Start of Source material
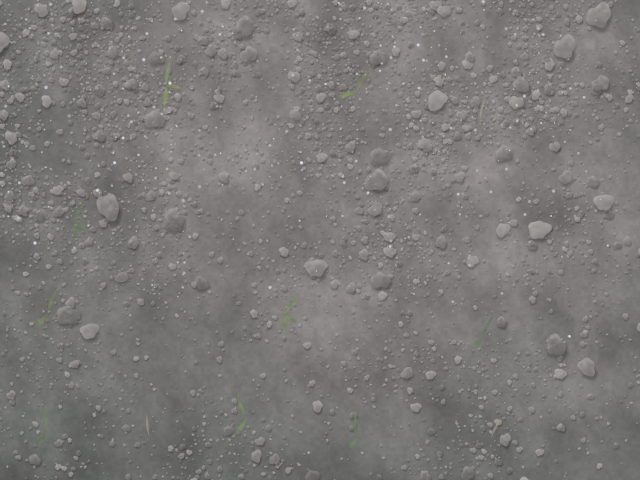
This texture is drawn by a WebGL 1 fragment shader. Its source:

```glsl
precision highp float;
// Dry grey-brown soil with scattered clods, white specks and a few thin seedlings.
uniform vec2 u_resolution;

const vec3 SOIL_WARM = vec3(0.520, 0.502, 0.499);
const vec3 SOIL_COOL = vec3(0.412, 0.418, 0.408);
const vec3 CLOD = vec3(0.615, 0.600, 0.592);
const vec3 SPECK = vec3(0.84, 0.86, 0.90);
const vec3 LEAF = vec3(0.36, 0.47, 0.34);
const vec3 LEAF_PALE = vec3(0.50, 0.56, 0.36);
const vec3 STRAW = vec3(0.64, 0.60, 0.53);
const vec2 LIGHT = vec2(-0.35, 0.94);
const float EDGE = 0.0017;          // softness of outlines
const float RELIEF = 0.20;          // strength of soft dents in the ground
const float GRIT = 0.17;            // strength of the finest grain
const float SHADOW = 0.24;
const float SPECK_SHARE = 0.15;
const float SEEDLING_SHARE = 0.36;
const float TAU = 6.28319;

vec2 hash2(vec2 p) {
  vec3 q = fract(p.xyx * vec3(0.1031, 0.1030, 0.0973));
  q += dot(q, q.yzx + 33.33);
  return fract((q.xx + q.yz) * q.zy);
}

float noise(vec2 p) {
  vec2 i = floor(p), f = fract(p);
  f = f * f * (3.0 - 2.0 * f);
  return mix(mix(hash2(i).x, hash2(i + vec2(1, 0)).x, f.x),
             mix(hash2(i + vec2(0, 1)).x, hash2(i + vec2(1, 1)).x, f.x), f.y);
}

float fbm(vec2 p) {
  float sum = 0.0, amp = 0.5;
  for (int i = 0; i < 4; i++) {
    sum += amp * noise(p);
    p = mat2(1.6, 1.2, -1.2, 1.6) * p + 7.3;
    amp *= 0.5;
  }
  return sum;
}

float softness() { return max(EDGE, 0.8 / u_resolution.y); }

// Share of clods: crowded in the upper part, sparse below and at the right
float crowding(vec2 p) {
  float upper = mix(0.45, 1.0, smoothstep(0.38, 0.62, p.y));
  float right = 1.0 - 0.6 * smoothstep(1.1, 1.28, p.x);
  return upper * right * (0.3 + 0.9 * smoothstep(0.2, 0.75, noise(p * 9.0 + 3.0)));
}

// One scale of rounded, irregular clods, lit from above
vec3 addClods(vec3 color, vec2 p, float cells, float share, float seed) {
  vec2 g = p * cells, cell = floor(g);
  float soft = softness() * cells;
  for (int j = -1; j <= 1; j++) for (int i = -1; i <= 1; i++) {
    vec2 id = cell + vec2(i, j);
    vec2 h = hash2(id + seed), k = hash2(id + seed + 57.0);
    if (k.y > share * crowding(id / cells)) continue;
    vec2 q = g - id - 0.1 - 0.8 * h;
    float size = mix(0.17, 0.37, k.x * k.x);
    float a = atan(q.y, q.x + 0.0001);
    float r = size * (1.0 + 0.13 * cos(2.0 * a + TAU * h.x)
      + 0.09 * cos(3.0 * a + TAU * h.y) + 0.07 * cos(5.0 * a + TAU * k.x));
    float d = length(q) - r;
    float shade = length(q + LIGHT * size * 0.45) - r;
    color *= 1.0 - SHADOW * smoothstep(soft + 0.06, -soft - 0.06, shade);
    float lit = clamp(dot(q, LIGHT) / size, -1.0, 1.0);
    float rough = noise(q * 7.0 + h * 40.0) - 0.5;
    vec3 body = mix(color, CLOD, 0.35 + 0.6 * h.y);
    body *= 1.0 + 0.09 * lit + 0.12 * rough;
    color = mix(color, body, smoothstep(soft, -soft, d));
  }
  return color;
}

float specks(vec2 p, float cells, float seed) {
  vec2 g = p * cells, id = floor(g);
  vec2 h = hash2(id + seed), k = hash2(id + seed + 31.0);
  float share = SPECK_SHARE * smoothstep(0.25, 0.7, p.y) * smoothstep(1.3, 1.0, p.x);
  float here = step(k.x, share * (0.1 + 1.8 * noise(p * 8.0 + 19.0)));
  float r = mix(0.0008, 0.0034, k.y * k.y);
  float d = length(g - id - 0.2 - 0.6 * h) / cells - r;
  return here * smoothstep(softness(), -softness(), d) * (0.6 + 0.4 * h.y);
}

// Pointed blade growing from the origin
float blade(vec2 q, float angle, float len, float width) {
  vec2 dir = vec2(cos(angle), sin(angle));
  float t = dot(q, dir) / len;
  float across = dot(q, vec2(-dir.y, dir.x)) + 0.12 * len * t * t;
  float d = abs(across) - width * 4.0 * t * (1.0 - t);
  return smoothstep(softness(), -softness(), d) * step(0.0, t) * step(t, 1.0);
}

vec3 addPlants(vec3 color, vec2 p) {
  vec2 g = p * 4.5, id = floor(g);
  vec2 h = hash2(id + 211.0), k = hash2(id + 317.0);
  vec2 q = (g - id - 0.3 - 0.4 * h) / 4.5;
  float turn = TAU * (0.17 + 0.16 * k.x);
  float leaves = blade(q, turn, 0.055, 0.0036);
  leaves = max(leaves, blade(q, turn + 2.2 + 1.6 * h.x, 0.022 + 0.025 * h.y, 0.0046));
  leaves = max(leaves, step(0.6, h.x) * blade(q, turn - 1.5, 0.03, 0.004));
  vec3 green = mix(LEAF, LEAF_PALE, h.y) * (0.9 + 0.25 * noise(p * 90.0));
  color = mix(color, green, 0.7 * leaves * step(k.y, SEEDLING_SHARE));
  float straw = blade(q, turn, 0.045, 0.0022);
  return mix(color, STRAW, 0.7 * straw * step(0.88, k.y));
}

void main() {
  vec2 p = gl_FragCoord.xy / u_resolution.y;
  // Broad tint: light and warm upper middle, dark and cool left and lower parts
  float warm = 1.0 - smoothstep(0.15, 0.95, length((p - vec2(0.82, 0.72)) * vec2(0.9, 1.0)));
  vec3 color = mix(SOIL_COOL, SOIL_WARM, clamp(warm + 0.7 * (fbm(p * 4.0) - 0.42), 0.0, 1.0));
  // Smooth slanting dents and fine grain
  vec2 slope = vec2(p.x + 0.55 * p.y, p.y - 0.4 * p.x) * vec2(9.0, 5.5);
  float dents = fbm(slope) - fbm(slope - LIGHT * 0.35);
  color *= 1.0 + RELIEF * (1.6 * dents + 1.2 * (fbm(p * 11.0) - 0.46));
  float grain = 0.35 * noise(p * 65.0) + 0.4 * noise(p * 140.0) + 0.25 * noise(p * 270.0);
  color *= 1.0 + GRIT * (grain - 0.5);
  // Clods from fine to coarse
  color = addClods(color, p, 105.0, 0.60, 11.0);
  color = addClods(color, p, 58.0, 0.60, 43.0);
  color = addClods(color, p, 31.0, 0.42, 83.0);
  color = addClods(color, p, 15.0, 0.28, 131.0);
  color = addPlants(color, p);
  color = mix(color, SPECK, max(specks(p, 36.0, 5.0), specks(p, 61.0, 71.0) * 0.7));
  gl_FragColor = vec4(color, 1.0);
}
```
End of Source material
### Task directions
All of the material above should be output exactly, with the pictures left behind.

### Output of the exercise
This texture is drawn by a WebGL 1 fragment shader. Its source:

```glsl
precision highp float;
// Dry grey-brown soil with scattered clods, white specks and a few thin seedlings.
uniform vec2 u_resolution;

const vec3 SOIL_WARM = vec3(0.520, 0.502, 0.499);
const vec3 SOIL_COOL = vec3(0.412, 0.418, 0.408);
const vec3 CLOD = vec3(0.615, 0.600, 0.592);
const vec3 SPECK = vec3(0.84, 0.86, 0.90);
const vec3 LEAF = vec3(0.36, 0.47, 0.34);
const vec3 LEAF_PALE = vec3(0.50, 0.56, 0.36);
const vec3 STRAW = vec3(0.64, 0.60, 0.53);
const vec2 LIGHT = vec2(-0.35, 0.94);
const float EDGE = 0.0017;          // softness of outlines
const float RELIEF = 0.20;          // strength of soft dents in the ground
const float GRIT = 0.17;            // strength of the finest grain
const float SHADOW = 0.24;
const float SPECK_SHARE = 0.15;
const float SEEDLING_SHARE = 0.36;
const float TAU = 6.28319;

vec2 hash2(vec2 p) {
  vec3 q = fract(p.xyx * vec3(0.1031, 0.1030, 0.0973));
  q += dot(q, q.yzx + 33.33);
  return fract((q.xx + q.yz) * q.zy);
}

float noise(vec2 p) {
  vec2 i = floor(p), f = fract(p);
  f = f * f * (3.0 - 2.0 * f);
  return mix(mix(hash2(i).x, hash2(i + vec2(1, 0)).x, f.x),
             mix(hash2(i + vec2(0, 1)).x, hash2(i + vec2(1, 1)).x, f.x), f.y);
}

float fbm(vec2 p) {
  float sum = 0.0, amp = 0.5;
  for (int i = 0; i < 4; i++) {
    sum += amp * noise(p);
    p = mat2(1.6, 1.2, -1.2, 1.6) * p + 7.3;
    amp *= 0.5;
  }
  return sum;
}

float softness() { return max(EDGE, 0.8 / u_resolution.y); }

// Share of clods: crowded in the upper part, sparse below and at the right
float crowding(vec2 p) {
  float upper = mix(0.45, 1.0, smoothstep(0.38, 0.62, p.y));
  float right = 1.0 - 0.6 * smoothstep(1.1, 1.28, p.x);
  return upper * right * (0.3 + 0.9 * smoothstep(0.2, 0.75, noise(p * 9.0 + 3.0)));
}

// One scale of rounded, irregular clods, lit from above
vec3 addClods(vec3 color, vec2 p, float cells, float share, float seed) {
  vec2 g = p * cells, cell = floor(g);
  float soft = softness() * cells;
  for (int j = -1; j <= 1; j++) for (int i = -1; i <= 1; i++) {
    vec2 id = cell + vec2(i, j);
    vec2 h = hash2(id + seed), k = hash2(id + seed + 57.0);
    if (k.y > share * crowding(id / cells)) continue;
    vec2 q = g - id - 0.1 - 0.8 * h;
    float size = mix(0.17, 0.37, k.x * k.x);
    float a = atan(q.y, q.x + 0.0001);
    float r = size * (1.0 + 0.13 * cos(2.0 * a + TAU * h.x)
      + 0.09 * cos(3.0 * a + TAU * h.y) + 0.07 * cos(5.0 * a + TAU * k.x));
    float d = length(q) - r;
    float shade = length(q + LIGHT * size * 0.45) - r;
    color *= 1.0 - SHADOW * smoothstep(soft + 0.06, -soft - 0.06, shade);
    float lit = clamp(dot(q, LIGHT) / size, -1.0, 1.0);
    float rough = noise(q * 7.0 + h * 40.0) - 0.5;
    vec3 body = mix(color, CLOD, 0.35 + 0.6 * h.y);
    body *= 1.0 + 0.09 * lit + 0.12 * rough;
    color = mix(color, body, smoothstep(soft, -soft, d));
  }
  return color;
}

float specks(vec2 p, float cells, float seed) {
  vec2 g = p * cells, id = floor(g);
  vec2 h = hash2(id + seed), k = hash2(id + seed + 31.0);
  float share = SPECK_SHARE * smoothstep(0.25, 0.7, p.y) * smoothstep(1.3, 1.0, p.x);
  float here = step(k.x, share * (0.1 + 1.8 * noise(p * 8.0 + 19.0)));
  float r = mix(0.0008, 0.0034, k.y * k.y);
  float d = length(g - id - 0.2 - 0.6 * h) / cells - r;
  return here * smoothstep(softness(), -softness(), d) * (0.6 + 0.4 * h.y);
}

// Pointed blade growing from the origin
float blade(vec2 q, float angle, float len, float width) {
  vec2 dir = vec2(cos(angle), sin(angle));
  float t = dot(q, dir) / len;
  float across = dot(q, vec2(-dir.y, dir.x)) + 0.12 * len * t * t;
  float d = abs(across) - width * 4.0 * t * (1.0 - t);
  return smoothstep(softness(), -softness(), d) * step(0.0, t) * step(t, 1.0);
}

vec3 addPlants(vec3 color, vec2 p) {
  vec2 g = p * 4.5, id = floor(g);
  vec2 h = hash2(id + 211.0), k = hash2(id + 317.0);
  vec2 q = (g - id - 0.3 - 0.4 * h) / 4.5;
  float turn = TAU * (0.17 + 0.16 * k.x);
  float leaves = blade(q, turn, 0.055, 0.0036);
  leaves = max(leaves, blade(q, turn + 2.2 + 1.6 * h.x, 0.022 + 0.025 * h.y, 0.0046));
  leaves = max(leaves, step(0.6, h.x) * blade(q, turn - 1.5, 0.03, 0.004));
  vec3 green = mix(LEAF, LEAF_PALE, h.y) * (0.9 + 0.25 * noise(p * 90.0));
  color = mix(color, green, 0.7 * leaves * step(k.y, SEEDLING_SHARE));
  float straw = blade(q, turn, 0.045, 0.0022);
  return mix(color, STRAW, 0.7 * straw * step(0.88, k.y));
}

void main() {
  vec2 p = gl_FragCoord.xy / u_resolution.y;
  // Broad tint: light and warm upper middle, dark and cool left and lower parts
  float warm = 1.0 - smoothstep(0.15, 0.95, length((p - vec2(0.82, 0.72)) * vec2(0.9, 1.0)));
  vec3 color = mix(SOIL_COOL, SOIL_WARM, clamp(warm + 0.7 * (fbm(p * 4.0) - 0.42), 0.0, 1.0));
  // Smooth slanting dents and fine grain
  vec2 slope = vec2(p.x + 0.55 * p.y, p.y - 0.4 * p.x) * vec2(9.0, 5.5);
  float dents = fbm(slope) - fbm(slope - LIGHT * 0.35);
  color *= 1.0 + RELIEF * (1.6 * dents + 1.2 * (fbm(p * 11.0) - 0.46));
  float grain = 0.35 * noise(p * 65.0) + 0.4 * noise(p * 140.0) + 0.25 * noise(p * 270.0);
  color *= 1.0 + GRIT * (grain - 0.5);
  // Clods from fine to coarse
  color = addClods(color, p, 105.0, 0.60, 11.0);
  color = addClods(color, p, 58.0, 0.60, 43.0);
  color = addClods(color, p, 31.0, 0.42, 83.0);
  color = addClods(color, p, 15.0, 0.28, 131.0);
  color = addPlants(color, p);
  color = mix(color, SPECK, max(specks(p, 36.0, 5.0), specks(p, 61.0, 71.0) * 0.7));
  gl_FragColor = vec4(color, 1.0);
}
```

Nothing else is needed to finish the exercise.